YOUR GOAL:
The number of lines below containing the word "opacity" is all that should be returned.

[Document images with source code]
========

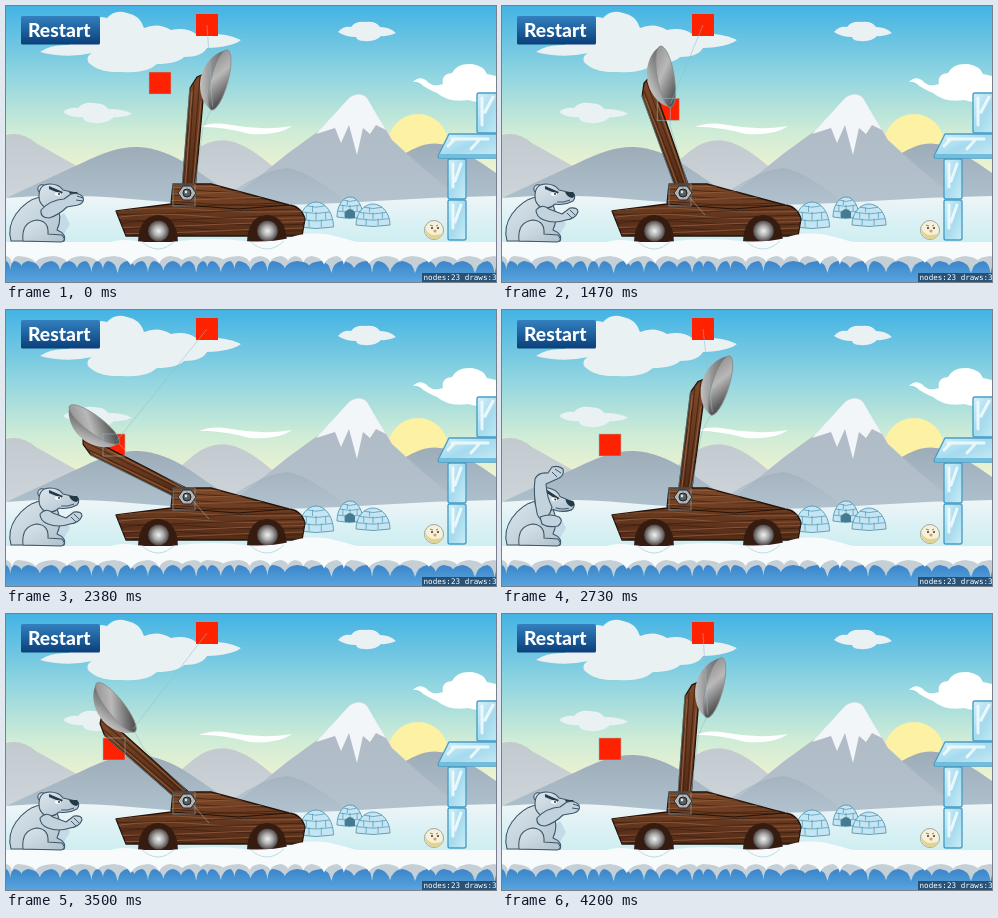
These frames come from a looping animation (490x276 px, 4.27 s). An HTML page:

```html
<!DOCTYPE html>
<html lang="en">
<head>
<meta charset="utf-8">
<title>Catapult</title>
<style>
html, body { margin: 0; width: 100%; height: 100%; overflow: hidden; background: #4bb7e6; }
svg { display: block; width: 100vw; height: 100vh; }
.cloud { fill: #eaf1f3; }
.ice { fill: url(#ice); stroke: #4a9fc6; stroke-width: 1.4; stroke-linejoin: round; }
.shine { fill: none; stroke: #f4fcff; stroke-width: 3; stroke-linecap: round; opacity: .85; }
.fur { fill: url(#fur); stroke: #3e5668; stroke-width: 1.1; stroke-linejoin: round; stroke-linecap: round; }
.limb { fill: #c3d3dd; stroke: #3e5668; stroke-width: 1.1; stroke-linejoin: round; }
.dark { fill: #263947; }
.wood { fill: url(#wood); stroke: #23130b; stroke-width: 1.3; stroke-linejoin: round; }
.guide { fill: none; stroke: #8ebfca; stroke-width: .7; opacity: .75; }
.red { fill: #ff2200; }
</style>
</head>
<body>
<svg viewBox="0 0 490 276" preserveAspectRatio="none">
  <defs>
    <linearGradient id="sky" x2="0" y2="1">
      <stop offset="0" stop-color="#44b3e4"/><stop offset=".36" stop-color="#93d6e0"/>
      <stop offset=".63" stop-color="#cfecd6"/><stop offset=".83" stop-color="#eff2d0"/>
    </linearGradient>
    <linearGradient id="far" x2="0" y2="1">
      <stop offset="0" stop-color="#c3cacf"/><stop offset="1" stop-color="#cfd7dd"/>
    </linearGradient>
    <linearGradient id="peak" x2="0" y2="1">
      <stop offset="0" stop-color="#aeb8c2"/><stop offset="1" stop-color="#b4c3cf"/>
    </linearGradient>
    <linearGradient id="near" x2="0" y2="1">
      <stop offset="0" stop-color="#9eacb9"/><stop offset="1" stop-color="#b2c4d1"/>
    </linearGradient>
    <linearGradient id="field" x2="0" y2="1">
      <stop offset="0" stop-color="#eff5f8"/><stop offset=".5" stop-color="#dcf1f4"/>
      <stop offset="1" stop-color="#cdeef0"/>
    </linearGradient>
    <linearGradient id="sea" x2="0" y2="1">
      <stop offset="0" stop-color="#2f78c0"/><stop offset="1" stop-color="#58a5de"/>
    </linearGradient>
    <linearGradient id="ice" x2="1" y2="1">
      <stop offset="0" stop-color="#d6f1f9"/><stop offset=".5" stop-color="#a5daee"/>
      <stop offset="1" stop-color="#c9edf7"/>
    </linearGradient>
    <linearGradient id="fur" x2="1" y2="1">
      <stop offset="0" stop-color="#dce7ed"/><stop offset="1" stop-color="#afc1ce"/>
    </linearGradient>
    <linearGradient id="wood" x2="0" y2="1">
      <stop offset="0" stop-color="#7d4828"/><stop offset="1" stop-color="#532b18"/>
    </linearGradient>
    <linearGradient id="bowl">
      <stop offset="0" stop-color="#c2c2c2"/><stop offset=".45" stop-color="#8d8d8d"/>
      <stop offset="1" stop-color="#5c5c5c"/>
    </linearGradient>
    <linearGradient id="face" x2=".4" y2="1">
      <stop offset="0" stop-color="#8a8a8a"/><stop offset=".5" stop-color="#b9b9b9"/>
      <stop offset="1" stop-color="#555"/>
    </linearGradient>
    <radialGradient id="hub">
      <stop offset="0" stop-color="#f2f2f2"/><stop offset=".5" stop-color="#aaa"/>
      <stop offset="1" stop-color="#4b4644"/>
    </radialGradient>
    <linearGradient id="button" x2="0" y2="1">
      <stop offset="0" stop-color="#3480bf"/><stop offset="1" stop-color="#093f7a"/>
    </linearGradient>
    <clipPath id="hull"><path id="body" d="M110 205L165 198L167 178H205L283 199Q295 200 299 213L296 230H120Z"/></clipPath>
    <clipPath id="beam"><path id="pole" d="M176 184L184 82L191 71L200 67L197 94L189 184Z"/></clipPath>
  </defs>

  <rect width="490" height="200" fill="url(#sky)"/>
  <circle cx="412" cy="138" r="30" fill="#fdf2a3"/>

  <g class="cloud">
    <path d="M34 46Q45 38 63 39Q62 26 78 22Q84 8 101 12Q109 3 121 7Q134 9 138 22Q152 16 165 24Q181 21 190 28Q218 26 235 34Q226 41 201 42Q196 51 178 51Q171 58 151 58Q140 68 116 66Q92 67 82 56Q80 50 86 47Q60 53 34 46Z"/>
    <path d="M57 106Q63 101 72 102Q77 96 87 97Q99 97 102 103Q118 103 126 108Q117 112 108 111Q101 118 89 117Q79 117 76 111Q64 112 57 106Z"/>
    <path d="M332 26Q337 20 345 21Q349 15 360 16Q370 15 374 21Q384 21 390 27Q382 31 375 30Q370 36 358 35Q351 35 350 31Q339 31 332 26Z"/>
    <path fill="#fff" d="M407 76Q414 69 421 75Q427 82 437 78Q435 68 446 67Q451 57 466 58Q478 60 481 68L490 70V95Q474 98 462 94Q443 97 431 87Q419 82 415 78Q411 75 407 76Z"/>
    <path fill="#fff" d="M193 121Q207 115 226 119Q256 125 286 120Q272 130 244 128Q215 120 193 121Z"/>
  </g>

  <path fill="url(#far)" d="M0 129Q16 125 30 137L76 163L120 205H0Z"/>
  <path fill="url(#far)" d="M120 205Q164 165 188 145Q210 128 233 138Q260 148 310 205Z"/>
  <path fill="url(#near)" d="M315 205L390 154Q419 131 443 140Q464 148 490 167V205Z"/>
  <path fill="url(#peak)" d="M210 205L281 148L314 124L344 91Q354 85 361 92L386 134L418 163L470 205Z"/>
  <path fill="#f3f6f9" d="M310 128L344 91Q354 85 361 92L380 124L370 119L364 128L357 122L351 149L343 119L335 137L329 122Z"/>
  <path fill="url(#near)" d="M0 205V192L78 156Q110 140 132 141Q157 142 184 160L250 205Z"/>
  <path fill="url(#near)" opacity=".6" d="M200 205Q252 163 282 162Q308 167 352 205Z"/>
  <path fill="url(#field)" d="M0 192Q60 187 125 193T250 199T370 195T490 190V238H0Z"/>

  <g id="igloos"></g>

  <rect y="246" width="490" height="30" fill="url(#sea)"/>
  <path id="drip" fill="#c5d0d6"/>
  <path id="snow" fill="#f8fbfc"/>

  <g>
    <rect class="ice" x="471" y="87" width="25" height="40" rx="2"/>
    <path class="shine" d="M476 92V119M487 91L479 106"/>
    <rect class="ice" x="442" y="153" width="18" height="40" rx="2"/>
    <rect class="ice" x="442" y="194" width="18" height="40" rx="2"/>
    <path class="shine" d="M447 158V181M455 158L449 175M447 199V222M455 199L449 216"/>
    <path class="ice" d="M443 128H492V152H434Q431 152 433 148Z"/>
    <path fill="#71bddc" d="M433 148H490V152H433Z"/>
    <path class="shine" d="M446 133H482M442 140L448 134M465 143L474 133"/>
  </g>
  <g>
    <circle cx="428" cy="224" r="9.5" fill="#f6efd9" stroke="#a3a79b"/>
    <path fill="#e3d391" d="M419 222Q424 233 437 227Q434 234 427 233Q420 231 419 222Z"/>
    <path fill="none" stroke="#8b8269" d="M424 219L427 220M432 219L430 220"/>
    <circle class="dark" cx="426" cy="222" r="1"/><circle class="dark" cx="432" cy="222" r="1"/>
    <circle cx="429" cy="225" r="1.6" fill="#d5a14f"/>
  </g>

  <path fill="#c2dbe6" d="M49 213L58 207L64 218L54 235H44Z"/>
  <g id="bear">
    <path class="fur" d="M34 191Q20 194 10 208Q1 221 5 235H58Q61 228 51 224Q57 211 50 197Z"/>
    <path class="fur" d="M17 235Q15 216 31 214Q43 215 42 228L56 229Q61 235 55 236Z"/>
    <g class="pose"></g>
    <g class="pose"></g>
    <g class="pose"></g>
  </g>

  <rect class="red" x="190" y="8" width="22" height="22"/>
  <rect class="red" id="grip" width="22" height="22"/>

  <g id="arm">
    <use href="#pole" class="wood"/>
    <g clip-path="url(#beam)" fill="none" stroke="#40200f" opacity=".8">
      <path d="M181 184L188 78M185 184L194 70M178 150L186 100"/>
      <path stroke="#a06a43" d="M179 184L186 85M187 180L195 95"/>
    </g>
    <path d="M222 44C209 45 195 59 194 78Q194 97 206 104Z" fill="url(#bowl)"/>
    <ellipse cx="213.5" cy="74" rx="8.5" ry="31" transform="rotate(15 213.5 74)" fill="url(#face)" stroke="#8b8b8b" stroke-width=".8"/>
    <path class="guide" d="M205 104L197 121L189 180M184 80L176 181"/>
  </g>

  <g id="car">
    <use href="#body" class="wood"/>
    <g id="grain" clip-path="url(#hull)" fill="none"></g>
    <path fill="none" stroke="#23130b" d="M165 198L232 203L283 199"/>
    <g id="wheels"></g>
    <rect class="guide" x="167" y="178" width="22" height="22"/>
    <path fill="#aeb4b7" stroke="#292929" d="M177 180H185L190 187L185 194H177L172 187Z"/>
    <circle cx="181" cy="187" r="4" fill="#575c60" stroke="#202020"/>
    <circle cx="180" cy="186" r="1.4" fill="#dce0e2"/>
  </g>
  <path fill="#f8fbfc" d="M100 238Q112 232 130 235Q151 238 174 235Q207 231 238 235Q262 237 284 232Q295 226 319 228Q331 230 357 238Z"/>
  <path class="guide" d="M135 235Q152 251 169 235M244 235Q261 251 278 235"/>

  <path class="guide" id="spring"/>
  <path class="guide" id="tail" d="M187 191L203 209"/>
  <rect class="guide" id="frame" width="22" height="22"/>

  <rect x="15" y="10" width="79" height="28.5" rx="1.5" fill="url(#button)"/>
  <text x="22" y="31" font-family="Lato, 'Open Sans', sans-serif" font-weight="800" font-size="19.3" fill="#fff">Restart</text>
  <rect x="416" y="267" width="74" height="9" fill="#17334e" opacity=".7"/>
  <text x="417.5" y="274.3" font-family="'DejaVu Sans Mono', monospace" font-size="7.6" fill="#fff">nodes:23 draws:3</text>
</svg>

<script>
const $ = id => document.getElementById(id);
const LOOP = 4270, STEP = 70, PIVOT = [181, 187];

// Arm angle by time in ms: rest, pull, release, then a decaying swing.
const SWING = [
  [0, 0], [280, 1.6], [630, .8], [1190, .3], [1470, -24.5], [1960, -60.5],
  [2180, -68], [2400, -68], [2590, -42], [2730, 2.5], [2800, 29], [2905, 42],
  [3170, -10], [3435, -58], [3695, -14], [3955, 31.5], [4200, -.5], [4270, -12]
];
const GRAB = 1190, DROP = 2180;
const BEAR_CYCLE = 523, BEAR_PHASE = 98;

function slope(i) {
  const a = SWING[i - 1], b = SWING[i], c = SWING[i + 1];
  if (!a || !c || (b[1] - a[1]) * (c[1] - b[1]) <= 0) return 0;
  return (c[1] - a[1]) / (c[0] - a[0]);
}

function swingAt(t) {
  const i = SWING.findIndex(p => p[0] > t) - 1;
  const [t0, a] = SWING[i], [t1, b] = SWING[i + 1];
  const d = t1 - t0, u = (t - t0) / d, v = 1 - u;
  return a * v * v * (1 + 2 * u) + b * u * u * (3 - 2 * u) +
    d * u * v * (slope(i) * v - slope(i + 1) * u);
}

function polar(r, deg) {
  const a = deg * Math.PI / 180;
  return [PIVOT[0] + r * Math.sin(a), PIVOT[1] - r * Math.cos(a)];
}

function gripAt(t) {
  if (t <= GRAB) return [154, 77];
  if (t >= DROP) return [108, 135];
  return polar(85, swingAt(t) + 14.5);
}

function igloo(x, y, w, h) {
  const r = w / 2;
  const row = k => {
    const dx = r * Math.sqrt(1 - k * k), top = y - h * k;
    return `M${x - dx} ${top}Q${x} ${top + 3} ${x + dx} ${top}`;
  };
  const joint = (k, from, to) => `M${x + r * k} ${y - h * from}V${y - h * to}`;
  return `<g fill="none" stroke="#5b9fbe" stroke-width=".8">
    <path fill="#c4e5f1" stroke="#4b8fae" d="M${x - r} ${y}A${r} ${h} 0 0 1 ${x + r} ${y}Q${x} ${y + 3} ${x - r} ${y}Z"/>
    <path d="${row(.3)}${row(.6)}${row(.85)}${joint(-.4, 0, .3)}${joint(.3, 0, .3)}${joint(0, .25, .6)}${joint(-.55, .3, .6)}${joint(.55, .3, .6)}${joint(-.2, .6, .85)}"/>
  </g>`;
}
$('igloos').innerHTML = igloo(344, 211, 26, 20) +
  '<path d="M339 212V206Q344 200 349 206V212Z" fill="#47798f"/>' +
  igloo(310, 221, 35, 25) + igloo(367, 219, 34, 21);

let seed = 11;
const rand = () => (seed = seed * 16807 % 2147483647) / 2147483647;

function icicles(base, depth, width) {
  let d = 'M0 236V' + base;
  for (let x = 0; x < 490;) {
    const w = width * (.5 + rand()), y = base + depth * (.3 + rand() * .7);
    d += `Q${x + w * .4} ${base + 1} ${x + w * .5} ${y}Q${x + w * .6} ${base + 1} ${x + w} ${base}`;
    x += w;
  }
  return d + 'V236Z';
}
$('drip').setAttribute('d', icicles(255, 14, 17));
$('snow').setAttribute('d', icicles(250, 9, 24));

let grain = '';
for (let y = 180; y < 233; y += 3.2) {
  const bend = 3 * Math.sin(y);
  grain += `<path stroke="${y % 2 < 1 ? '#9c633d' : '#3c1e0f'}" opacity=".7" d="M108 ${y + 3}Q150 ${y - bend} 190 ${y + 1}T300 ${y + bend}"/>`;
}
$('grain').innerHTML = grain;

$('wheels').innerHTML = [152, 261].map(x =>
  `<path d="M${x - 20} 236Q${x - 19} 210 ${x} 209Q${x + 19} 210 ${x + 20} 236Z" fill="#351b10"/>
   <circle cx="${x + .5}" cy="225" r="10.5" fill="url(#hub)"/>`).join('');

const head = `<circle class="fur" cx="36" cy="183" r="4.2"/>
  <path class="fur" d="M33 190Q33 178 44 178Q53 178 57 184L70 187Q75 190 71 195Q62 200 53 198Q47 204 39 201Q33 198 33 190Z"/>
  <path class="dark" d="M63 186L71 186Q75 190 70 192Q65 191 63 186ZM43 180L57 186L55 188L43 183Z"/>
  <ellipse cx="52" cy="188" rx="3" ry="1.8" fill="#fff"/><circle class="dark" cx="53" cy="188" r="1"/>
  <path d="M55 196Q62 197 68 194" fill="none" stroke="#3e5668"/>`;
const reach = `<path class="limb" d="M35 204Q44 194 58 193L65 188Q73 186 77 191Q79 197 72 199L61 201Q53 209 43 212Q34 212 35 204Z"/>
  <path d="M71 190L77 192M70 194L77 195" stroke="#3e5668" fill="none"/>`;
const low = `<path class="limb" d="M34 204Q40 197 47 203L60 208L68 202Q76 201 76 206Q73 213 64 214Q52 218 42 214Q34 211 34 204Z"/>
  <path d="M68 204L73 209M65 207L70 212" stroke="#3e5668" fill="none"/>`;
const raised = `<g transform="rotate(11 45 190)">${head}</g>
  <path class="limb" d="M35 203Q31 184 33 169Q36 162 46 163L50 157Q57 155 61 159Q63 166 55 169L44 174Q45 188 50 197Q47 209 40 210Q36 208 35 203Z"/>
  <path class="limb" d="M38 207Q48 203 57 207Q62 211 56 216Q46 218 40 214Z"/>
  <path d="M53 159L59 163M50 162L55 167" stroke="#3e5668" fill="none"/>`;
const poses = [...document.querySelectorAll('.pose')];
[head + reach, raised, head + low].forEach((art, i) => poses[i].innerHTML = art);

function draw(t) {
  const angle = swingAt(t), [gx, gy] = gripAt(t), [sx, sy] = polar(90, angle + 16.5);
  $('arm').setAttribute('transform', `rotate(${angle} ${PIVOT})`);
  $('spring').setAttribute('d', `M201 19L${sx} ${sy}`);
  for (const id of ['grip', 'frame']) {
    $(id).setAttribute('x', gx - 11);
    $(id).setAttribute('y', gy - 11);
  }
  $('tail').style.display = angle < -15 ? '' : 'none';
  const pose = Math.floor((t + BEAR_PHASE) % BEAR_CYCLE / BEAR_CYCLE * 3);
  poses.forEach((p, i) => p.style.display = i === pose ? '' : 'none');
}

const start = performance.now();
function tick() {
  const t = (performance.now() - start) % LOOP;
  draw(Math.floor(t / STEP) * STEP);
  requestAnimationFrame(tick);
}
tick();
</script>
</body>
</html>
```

========

RESPONSE BELOW:
6